Serial is from WBEZ and the folks that make This American Life. Not a thing to get hung up on, I know.

I need to give Limetown another shot. It lacked some of the polish, or authenticity, that I have heard from other similar podcasts. May have been the mood I was in.


I also fell off the podcast and hadn’t gotten around to reading the book, will definitely have to pick it up eventually now

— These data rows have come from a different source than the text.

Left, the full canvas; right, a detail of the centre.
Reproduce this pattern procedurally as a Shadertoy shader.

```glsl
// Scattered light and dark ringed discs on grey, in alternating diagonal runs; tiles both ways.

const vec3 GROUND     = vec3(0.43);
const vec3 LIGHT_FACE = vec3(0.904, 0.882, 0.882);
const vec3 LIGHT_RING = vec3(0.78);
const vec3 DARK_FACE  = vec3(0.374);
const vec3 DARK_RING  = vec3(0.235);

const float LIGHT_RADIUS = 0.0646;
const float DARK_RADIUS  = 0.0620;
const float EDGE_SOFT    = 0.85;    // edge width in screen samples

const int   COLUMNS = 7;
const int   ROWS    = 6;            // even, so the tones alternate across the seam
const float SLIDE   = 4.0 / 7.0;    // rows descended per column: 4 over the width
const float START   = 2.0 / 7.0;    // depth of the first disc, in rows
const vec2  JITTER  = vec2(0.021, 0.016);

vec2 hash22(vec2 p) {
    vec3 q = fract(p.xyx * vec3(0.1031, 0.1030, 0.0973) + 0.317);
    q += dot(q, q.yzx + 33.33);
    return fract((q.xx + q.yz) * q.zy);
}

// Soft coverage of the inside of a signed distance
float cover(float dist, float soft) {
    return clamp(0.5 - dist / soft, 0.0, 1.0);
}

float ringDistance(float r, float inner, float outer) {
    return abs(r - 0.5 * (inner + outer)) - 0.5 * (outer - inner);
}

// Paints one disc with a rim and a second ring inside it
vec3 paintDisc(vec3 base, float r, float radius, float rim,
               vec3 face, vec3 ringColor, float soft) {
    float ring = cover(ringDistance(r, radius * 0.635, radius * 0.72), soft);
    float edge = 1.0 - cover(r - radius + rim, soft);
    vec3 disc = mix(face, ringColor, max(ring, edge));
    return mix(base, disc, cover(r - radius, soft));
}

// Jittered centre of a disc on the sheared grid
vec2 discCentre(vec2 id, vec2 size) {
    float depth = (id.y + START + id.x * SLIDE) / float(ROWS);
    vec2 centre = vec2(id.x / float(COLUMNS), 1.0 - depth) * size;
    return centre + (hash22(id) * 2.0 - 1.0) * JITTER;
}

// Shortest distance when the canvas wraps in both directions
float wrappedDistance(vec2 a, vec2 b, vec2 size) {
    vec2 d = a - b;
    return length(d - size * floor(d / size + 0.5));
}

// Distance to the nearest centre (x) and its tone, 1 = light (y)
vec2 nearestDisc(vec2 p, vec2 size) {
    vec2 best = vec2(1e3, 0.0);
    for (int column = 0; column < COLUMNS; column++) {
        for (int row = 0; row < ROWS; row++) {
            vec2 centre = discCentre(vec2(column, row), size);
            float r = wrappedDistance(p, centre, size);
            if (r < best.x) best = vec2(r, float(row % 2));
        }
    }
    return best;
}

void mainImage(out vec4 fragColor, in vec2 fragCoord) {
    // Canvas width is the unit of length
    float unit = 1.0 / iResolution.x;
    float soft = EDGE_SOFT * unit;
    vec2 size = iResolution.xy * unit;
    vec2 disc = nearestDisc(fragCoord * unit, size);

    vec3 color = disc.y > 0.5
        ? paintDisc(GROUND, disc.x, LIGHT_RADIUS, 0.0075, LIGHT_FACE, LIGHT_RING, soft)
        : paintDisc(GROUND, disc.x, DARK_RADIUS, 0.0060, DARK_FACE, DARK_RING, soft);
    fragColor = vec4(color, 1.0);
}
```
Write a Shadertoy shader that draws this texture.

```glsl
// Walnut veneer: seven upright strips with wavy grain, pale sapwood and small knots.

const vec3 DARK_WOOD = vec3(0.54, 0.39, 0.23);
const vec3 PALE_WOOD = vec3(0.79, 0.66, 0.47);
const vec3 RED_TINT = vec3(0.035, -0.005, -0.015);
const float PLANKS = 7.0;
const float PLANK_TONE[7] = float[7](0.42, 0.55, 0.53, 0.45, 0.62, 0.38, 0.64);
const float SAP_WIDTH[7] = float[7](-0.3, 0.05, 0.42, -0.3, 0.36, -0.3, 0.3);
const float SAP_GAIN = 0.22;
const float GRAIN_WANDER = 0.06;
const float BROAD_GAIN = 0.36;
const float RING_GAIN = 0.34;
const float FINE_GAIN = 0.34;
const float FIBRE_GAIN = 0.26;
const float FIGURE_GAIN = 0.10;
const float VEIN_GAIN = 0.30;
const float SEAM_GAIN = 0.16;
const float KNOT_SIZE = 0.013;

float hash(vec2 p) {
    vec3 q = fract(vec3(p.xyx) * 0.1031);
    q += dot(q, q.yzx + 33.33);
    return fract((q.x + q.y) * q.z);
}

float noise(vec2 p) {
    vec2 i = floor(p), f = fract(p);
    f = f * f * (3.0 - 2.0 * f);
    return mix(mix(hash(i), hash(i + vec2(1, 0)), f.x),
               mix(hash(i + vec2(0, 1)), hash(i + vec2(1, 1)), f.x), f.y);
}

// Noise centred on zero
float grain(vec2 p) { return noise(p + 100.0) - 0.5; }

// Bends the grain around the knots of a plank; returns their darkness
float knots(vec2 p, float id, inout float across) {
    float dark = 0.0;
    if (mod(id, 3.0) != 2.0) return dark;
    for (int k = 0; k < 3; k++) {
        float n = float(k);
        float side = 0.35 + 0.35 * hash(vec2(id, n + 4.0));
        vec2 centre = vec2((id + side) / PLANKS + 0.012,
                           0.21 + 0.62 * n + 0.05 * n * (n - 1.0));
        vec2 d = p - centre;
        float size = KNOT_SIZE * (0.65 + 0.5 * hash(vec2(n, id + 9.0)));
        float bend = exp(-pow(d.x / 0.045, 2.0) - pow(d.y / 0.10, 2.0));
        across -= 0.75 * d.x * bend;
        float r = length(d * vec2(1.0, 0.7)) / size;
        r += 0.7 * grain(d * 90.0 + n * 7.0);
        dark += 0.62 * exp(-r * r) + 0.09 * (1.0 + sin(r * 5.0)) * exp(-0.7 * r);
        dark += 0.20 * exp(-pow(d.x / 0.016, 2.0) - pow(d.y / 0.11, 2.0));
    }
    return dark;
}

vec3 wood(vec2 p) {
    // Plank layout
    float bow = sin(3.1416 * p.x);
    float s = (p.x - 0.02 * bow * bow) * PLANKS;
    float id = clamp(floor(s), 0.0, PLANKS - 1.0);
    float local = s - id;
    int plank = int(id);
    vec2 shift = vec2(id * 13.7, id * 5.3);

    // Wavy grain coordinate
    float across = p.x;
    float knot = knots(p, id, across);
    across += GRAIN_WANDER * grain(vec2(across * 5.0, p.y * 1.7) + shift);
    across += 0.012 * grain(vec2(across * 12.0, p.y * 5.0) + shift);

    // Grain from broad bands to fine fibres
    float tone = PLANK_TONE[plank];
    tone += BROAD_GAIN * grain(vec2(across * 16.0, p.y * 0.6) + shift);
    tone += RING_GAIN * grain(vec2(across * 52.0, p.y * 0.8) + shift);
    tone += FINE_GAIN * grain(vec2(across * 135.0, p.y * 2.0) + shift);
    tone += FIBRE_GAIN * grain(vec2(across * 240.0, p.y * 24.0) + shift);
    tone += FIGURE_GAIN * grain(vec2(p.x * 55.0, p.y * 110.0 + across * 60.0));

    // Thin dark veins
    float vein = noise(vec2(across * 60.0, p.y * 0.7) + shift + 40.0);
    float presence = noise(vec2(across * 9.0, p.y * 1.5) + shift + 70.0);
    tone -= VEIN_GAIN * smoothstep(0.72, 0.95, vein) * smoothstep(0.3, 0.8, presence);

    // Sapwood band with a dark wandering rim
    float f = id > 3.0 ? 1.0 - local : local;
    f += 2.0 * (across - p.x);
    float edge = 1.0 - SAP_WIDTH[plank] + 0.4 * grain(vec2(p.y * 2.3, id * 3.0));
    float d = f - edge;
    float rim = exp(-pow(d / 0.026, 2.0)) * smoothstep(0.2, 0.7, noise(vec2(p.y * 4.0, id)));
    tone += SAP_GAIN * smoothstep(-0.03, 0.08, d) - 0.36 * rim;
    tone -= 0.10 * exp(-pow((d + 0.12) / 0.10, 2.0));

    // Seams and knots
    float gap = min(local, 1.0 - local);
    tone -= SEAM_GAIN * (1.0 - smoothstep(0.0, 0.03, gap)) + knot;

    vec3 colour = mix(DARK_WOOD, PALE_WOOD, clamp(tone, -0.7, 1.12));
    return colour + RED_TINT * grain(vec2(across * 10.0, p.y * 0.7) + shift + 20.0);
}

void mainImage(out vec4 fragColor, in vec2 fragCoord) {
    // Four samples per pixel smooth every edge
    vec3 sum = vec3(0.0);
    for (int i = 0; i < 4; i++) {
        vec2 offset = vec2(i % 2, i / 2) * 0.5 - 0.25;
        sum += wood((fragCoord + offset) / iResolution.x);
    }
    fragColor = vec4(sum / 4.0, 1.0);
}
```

I haven’t been frightened by horror movies in a long time. I was following the forum’s horror movie recommendations thread and came upon a few people recommending a film I’d strangely never heard of: Lake Mungo. It’s a fake documentary about a ghost story, dealing largely in retrospective interviews with those involved. I watched it with my partner, who around the halfway point informed he they were pretty bored, and as I sort of agreed (though my attitude about finishing movies I start is different), we stopped it. The interview subjects are extremely realistic in their monotonous recollections, which added to the setting while simultaneously detracting from the time spent learning from these segments.

I went and read about what happens afterwards, and it’s pretty fucked up. However, I didn’t WATCH the rest of the movie - you see, I didn’t need to. Something about the realism of the beginning was enough to paint an extremely vivid picture of what happens at the end. Visions of the turn from that film’s ending haunted me when I would turn out the lights in my apartment. I felt the tingling anxiety on my back as I exited darkened rooms more quickly than necessary. It stuck with me for weeks. I’m certain the presentation of the film alone is what made it so effective: these normal people, moving on with their lives after a terrible, unexplained event, still understandably baffled but also disinterested in exploring the subject any further.

Give this story to James Wan and I’m sure I would have enjoyed the movie, but I am also sure I wouldn’t have been frightened by it.


Limetown is so GOOD. A rare instance where the central mystery is almost entirely explained by the end, but the truth is somehow more horrifying than the wilder theories some of the people in that universe put forth.

I gave the whole series another listen right before Halloween and Lenore’s emphatic “I am VERY good at my job” in the last episode still gives me a shiver. Thanks for shining a light on this show, Rob.


because of this post I listened to limetown and it was very good and gave me a spook